I’m looking for potential investors for my new business, but I don’t think I’m prepared to face any yet! What do I need to do to be “investor ready”?
Some of the things that investors look for before investing into an early stage business are:
- Management expertise: An experienced and stable management team not only knowledgeable about the industry and product, but capable of successfully implementing the business plan and managing the company’s operations. Investors invest in management who are committed to the long-term objectives of the business. As a start up, you might be the management team! So what you need to do is demonstrate that you have what it takes to execute the business plan. And if you are light on experience in certain areas, employ or bring in the right expertise (as an advisory board for example) that can complement your skills and give the investor confidence.

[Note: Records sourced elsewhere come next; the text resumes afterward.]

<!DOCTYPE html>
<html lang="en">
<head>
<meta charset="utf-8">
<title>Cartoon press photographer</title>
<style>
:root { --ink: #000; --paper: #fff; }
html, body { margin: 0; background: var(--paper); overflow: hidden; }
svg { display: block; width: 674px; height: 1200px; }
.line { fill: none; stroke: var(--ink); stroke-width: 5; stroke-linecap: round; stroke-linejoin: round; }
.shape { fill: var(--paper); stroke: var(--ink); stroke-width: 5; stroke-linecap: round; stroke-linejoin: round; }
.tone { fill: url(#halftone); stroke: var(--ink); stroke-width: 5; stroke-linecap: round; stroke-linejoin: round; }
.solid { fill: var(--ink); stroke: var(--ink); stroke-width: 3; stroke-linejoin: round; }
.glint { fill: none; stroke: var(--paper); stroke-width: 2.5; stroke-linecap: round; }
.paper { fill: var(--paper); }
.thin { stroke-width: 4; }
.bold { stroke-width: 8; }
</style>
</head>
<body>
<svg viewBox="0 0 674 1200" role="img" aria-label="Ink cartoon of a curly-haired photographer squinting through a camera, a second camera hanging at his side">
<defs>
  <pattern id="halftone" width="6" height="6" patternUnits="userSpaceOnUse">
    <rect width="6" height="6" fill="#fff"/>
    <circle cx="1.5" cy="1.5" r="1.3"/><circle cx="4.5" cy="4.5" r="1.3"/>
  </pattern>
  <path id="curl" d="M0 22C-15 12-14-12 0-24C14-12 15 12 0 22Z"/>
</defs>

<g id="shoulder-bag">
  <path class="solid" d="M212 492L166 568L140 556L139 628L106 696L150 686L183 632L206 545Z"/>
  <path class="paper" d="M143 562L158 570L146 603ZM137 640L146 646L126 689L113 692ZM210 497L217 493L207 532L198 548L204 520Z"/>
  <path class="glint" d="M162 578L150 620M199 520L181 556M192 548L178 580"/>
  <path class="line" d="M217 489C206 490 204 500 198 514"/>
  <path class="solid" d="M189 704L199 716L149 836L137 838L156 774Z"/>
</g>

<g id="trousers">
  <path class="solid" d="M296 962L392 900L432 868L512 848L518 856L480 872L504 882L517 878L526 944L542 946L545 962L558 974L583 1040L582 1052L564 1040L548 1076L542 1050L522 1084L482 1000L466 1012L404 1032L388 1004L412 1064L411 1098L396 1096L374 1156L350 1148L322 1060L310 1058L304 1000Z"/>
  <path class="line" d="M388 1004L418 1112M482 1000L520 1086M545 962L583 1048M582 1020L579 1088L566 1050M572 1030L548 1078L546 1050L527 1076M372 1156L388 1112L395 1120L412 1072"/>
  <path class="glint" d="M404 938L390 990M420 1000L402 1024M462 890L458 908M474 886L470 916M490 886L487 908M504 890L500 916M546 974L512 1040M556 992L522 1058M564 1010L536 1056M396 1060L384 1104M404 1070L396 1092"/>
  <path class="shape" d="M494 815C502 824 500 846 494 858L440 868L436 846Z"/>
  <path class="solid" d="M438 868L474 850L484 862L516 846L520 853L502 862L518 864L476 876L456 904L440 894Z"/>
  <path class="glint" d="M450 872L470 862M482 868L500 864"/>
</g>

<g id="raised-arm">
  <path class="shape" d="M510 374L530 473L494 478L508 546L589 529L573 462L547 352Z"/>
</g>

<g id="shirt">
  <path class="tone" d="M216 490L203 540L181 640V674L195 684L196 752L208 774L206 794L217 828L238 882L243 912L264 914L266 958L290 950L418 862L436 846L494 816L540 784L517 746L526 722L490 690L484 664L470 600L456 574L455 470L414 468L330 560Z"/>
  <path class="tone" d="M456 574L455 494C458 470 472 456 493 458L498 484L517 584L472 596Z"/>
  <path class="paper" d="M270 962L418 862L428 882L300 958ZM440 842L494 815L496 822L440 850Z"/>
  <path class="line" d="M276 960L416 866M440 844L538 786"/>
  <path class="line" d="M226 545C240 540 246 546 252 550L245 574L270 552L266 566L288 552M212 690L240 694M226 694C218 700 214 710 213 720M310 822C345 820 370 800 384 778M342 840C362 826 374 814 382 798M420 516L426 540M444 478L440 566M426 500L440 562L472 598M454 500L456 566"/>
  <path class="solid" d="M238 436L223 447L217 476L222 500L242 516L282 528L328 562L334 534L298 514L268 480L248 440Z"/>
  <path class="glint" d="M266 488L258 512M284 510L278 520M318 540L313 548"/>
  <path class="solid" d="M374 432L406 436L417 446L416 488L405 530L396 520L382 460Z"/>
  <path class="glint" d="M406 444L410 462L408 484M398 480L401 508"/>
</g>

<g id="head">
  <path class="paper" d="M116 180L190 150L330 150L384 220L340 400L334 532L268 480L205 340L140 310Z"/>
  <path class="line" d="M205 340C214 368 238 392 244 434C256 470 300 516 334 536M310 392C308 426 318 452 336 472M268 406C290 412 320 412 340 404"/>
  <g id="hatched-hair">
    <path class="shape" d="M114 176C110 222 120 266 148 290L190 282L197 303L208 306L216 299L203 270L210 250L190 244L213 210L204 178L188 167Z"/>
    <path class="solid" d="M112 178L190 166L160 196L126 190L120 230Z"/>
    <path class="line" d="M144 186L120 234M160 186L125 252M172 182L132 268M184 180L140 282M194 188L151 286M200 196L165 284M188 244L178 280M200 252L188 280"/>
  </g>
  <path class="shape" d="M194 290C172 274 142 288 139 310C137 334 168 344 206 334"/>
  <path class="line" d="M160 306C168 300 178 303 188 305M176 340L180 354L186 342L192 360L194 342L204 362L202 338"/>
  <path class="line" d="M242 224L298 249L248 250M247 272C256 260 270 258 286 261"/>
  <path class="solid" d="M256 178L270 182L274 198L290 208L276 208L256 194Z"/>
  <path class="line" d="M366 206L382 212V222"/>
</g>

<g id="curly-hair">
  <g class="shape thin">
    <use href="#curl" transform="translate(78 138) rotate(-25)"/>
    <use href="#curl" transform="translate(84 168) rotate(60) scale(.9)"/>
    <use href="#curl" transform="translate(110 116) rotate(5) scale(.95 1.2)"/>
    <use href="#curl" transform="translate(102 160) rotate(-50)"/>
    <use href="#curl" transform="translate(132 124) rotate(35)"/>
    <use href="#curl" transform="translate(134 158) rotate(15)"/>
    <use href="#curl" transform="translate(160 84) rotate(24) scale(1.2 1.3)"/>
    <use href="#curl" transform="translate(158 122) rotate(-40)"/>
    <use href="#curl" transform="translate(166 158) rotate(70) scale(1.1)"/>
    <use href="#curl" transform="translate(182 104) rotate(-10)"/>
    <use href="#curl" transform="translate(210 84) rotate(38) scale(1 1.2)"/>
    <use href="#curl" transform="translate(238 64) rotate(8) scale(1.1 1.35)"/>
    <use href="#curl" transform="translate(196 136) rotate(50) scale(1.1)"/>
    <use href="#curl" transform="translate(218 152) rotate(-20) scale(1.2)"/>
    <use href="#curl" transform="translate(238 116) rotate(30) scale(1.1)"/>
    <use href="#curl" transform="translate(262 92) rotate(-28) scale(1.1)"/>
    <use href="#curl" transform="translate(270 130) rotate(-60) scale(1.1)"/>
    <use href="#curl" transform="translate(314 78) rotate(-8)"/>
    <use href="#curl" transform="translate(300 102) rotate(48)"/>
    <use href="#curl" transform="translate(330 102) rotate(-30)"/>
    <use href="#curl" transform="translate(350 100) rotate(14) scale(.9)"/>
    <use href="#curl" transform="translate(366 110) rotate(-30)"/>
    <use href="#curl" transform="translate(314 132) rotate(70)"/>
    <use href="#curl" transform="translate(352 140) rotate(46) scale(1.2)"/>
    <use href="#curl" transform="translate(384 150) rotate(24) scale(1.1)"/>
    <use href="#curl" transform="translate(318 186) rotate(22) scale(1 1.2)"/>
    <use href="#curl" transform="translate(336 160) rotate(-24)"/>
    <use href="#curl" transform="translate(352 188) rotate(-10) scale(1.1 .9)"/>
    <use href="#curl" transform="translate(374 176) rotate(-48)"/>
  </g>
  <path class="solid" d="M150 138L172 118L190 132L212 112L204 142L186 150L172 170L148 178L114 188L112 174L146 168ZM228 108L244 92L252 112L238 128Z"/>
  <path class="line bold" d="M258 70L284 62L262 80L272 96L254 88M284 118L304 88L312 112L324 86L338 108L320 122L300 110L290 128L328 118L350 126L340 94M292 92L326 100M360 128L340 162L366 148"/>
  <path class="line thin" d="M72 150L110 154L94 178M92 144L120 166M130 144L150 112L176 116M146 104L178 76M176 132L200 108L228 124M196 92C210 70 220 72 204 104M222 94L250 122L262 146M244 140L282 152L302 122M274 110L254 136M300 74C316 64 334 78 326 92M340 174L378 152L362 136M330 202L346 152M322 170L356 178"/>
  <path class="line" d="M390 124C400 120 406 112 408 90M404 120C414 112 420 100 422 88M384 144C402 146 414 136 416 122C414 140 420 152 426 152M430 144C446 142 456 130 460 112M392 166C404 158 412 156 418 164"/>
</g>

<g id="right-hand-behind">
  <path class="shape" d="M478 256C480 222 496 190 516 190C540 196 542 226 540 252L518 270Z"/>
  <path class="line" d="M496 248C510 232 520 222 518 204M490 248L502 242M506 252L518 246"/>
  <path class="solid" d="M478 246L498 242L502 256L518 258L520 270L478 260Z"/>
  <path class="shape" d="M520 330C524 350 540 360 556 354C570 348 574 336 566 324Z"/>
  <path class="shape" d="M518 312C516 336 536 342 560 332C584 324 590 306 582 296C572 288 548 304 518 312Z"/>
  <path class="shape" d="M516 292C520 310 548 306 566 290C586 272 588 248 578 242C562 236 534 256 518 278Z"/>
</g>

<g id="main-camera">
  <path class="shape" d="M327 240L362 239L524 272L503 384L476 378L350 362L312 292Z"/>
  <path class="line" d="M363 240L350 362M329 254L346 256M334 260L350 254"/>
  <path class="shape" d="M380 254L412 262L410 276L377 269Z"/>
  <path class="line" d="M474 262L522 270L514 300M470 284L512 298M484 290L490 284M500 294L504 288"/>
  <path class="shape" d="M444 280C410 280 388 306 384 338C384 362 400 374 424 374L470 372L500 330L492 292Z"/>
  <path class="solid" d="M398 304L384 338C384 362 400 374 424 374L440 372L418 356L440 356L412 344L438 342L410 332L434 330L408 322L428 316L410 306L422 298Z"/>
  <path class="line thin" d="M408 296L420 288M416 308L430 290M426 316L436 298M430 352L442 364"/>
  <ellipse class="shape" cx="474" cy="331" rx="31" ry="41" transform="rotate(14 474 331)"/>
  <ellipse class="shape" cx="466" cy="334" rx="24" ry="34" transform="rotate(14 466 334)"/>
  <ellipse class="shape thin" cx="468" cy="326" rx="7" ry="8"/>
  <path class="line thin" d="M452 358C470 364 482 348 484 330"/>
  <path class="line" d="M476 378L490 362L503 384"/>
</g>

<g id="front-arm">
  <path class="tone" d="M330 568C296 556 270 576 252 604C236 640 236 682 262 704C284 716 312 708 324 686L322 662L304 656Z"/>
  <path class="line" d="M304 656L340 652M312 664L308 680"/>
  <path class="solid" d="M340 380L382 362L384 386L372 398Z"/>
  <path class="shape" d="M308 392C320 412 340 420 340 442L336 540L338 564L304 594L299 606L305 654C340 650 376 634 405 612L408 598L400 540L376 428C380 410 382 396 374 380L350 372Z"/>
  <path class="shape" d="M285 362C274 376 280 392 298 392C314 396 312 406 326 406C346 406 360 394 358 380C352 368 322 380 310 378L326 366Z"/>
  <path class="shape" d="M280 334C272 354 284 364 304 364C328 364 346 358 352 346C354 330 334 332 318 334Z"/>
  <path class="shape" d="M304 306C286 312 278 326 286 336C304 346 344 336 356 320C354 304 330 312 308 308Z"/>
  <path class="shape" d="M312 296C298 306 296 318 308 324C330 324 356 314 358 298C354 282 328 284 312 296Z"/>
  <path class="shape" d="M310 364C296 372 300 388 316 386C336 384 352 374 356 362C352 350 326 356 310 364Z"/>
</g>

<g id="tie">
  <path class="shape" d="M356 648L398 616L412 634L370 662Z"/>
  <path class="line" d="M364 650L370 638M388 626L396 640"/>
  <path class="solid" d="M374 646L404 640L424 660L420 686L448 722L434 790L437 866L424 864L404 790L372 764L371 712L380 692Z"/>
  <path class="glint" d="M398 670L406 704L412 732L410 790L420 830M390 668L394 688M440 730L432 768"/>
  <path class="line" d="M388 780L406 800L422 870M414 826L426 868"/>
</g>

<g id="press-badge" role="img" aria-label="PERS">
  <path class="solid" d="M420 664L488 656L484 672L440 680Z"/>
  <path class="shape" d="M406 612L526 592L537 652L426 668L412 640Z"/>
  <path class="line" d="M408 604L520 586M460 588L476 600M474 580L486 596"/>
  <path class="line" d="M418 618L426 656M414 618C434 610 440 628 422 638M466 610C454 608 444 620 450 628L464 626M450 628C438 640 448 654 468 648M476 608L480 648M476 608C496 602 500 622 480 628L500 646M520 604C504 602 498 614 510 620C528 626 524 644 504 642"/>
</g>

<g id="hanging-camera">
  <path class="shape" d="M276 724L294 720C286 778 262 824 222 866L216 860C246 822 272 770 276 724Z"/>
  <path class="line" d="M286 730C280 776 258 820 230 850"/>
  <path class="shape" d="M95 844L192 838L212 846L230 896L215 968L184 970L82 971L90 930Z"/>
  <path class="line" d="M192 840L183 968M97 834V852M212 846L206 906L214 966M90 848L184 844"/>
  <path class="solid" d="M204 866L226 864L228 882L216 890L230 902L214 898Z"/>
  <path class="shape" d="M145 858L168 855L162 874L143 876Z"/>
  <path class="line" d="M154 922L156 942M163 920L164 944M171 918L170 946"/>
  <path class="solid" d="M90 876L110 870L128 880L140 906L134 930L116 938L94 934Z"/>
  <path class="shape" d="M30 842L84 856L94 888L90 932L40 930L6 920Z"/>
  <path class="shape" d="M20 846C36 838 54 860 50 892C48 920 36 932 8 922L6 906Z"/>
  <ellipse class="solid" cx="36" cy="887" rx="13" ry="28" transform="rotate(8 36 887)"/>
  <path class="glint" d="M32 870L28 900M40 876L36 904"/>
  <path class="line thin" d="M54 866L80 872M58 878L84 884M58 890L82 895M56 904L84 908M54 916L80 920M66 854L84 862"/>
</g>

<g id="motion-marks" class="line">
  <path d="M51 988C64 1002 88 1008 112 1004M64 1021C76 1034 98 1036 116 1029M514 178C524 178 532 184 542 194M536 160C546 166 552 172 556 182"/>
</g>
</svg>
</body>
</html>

- Business plan: Develop a realistic investor-ready business plan (featuring a detailed and realistic business strategy of current and future plans). There is a lot of business planning software available on the market and it’s fairly cheap. Without a business plan, the investor will have no confidence in what you are proposing to do, or how you will do it.
- Forecasts: Prepare some realistic and achievable financial forecasts that show potential for solid but not unrealistic returns for the investor.
- Flexibility: Be open to include, if required, the investor on the board or in the management of the business.
- Market research: Make sure you have a comprehensive understanding of your customer (target market), including market size, demographics, trends, pricing strategies, accessibility, growth potential, demand for products and services and commitment to business development.
- Valuation: Have a clear idea of the valuation of the business, the equity available for the investor and a strategy for the exit for the investor.
- Use of funds: Explain how the investment capital will be used to grow the business.
- USP: You must have a Unique Selling Proposition – in either product, distribution, profit, returns, management, location, contacts, technology, barriers to entry, patents or other unique competitive advantages.
Approaching investors unprepared is probably the single most common reason why entrepreneurs fail to attract capital. Some investors see 10 or 20 deals a week. If your proposal does not include all of the above, chances are you won’t get past first base and they are immediately onto the next deal.
Once you learn how to make your business “investor ready” and you succeed in attracting an investor the first time, going for subsequent rounds of funding, or funding a new venture becomes much easier. So if you want to become a successful entrepreneur, it’s worth spending the time and effort to learn how to make your company “investor ready”.